If your educational system is different from thatof the UK (1
-class degrees, A-levels andGCSEs), you will need to help an employerunderstand what your qualifications mean. TheBritish Council Office in your home country(access via www.britishcouncil.org.uk) may beable to help, and the NARIC (www.naric.org.uk)can provide formal equivalence documentation.
Boston University, USA BA in Political Science
Grade Point Average (GPA) 3.75 out of max 4.0680 on GMAT (top 5%)
International Baccalaureate Diploma
Total Points: 41 (out of 42)
Maths (6), Ancient Greek (7), German (7)
English Lit (7), Physics (7), Economics (7)
Technische Universität Berlin
Mathematics (equivalent to BA level)
fung” Final results: Very good (1.3)
Work Permit status
Employers find it useful to know about youreligibility to work in the UK. Give them yournationality, and if you already have the right towork in the UK, then say so.Nationality: French & US dual nationality (withright to work throughout the EEA)Nationality: Canadian (eligible to work in UKunder TWES scheme)Nationality: Indian & British (by marriage)Nationality:
Chinese (work permit required)
Applications outside the UK
Styles of CV vary greatly from country tocountry. Consult
The Global Resume Guide
(Mary Anne Thompson, Wiley & Sons, 2000),available for reference at the Careers Service, orthe country-specific information atwww.prospects.ac.uk (Jobs and work > Exploreworking and studying abroad). For moreinformation about styles across Europe, see thecareer planning area of www.eurograduate.com.There are often changes to the rules affectinginternational students and recent graduateswishing to work in the UK. It is recommendedthat you check with UKCISA:
The UK Council forInternational Student Affairs,www.ukcisa.org.uk/.
The advice given in this Information Leaflet isrelevant to postgraduates as well asundergraduates. However, presenting two (ormore) degrees in a way that maximises theimpact of your experience while addressing anyconcerns that a potential employer may havecan be challenging. For some roles (egacademia) a higher degree is virtually essential.You may need to include further sections (egpublications, conferences attended, researchproposals). For other sectors you must adaptyour CV to meet with the interests of theemployer, drawing on the extensive transferableskills you will have gained from your extra study.Have a look at the excellent Vitae website formore advice for doctoral researchers andresearch staff on presenting your skills andachievements on a CV, www.vitae.ac.uk.
Employer-friendly transferable skills typicallydeveloped by DPhil students:
project managementgoal-settingprioritisationtime managementdata managementrecording and presenting informationself-reliancecreativity and innovationself-disciplineself-motivationteamworkinstructing, trainingreport writingpresentingnetworking
Demonstrating ‘commercial awareness’
Include any experience of budget management,fundraising, work outside of academia (fromorganising department/college events or societytreasurer positions to bar work).Emphasise any involvement in grant proposals,budgeting for equipment/fieldwork/resources, etc.Talk the talk

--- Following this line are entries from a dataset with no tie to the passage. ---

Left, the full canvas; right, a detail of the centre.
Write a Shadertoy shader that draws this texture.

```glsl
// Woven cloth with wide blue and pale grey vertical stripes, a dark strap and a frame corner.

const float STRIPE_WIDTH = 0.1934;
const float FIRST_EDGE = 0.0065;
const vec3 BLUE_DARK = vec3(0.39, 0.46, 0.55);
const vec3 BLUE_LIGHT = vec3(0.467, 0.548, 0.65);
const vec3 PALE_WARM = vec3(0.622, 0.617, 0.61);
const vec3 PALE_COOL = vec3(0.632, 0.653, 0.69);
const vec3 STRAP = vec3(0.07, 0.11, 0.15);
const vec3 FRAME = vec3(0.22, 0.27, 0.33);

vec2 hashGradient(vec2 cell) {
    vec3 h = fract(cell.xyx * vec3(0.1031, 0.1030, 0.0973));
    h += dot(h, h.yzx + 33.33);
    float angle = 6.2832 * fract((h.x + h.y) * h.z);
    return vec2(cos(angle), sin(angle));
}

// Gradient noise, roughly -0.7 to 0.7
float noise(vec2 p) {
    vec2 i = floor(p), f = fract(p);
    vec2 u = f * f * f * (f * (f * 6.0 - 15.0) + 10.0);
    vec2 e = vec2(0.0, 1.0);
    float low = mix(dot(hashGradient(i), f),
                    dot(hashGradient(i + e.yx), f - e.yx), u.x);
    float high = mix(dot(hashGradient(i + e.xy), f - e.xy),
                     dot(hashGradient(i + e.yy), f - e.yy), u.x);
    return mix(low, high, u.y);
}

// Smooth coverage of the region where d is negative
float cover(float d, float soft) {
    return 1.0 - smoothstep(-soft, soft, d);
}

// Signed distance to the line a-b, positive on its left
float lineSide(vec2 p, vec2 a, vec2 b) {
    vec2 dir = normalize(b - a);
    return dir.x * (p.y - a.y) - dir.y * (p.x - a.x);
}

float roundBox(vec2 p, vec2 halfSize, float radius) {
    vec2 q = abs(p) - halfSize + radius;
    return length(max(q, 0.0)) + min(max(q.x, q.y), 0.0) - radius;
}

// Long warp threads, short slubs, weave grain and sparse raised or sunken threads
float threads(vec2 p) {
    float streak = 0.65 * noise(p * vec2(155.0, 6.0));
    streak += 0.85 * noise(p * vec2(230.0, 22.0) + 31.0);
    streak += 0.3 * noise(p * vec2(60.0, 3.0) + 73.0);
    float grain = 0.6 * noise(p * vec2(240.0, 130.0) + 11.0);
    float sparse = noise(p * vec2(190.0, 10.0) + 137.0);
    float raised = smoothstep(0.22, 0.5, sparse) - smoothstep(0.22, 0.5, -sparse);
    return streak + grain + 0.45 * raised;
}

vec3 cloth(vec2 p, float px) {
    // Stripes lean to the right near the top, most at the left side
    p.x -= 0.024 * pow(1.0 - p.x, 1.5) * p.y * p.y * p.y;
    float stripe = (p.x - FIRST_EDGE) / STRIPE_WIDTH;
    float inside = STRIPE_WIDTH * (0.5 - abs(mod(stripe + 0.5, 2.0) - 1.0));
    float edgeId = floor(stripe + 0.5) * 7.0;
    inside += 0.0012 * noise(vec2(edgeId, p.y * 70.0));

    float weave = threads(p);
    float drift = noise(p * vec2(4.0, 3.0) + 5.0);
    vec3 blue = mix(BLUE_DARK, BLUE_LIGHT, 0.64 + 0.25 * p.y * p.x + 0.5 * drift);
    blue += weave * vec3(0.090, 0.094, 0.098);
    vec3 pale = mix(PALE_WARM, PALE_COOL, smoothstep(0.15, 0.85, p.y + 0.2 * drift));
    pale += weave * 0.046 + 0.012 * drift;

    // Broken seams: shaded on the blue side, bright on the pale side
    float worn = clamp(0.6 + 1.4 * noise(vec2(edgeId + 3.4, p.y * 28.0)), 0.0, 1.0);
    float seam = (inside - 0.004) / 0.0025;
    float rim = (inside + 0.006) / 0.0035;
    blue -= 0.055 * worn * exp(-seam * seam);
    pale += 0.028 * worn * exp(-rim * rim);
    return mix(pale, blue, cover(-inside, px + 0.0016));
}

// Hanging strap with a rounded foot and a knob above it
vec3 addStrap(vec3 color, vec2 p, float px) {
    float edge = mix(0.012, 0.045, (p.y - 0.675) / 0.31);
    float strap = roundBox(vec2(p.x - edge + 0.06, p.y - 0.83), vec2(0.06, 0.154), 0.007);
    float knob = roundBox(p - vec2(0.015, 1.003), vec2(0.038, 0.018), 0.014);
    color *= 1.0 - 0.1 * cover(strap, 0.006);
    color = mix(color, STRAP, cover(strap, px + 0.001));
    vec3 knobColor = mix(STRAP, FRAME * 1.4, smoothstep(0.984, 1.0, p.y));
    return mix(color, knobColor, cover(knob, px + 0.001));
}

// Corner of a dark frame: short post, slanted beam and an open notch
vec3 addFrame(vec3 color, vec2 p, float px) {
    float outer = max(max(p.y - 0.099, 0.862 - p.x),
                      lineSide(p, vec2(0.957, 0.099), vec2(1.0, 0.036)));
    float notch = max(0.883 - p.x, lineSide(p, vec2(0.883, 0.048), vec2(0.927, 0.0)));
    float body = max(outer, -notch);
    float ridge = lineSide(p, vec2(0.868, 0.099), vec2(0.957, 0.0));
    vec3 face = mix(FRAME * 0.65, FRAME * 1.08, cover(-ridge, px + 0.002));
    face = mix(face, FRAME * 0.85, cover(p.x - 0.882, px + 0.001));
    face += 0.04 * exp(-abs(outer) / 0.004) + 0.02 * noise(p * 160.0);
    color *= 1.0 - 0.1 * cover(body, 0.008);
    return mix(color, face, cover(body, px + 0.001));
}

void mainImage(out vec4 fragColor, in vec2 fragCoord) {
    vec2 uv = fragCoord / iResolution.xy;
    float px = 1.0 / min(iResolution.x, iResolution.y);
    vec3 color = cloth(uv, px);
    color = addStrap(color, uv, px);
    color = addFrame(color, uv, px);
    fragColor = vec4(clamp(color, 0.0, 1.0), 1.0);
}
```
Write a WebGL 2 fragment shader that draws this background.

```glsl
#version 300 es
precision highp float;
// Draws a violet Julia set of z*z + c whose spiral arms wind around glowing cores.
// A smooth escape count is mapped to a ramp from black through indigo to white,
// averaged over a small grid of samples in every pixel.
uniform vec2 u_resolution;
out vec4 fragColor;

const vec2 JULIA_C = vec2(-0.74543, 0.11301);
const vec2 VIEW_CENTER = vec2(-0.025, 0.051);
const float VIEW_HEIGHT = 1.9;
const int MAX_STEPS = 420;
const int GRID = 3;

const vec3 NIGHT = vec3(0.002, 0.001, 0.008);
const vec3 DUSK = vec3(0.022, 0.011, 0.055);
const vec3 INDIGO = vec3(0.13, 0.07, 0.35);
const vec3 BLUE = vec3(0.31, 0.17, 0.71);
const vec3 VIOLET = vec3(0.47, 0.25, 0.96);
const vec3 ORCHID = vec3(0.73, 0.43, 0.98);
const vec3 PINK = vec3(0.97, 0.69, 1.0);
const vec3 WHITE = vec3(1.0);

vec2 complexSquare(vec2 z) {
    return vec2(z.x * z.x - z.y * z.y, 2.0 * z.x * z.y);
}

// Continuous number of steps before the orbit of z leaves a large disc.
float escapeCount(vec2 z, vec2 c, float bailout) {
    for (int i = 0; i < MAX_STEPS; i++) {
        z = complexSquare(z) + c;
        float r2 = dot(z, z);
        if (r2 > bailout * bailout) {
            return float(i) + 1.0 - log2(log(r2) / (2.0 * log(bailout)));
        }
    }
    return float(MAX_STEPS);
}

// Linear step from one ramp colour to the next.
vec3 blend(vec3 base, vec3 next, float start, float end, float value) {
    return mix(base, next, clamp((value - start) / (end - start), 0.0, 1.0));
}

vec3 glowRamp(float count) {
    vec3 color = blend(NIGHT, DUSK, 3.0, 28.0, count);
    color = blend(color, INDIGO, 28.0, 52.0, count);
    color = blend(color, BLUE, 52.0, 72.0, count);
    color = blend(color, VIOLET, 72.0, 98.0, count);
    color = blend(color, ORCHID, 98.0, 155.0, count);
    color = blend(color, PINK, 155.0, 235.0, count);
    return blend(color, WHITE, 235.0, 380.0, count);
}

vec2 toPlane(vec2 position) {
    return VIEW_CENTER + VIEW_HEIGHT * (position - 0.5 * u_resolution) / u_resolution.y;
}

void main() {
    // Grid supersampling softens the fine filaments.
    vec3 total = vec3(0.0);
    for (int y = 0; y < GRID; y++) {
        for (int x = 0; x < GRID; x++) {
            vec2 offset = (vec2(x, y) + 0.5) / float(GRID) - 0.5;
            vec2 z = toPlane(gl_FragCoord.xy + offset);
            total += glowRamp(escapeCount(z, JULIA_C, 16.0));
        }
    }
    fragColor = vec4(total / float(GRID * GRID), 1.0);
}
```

research the market that theemployer operates in, who their customers/ clients/competitors are and any recent initiativesthey have been involved in, so that you can talktheir language.Think about joining societies with a businessfocus (eg OU Entrepreneurs).
Look out for business courses, eg at the SaidBusiness School or through communityeducation.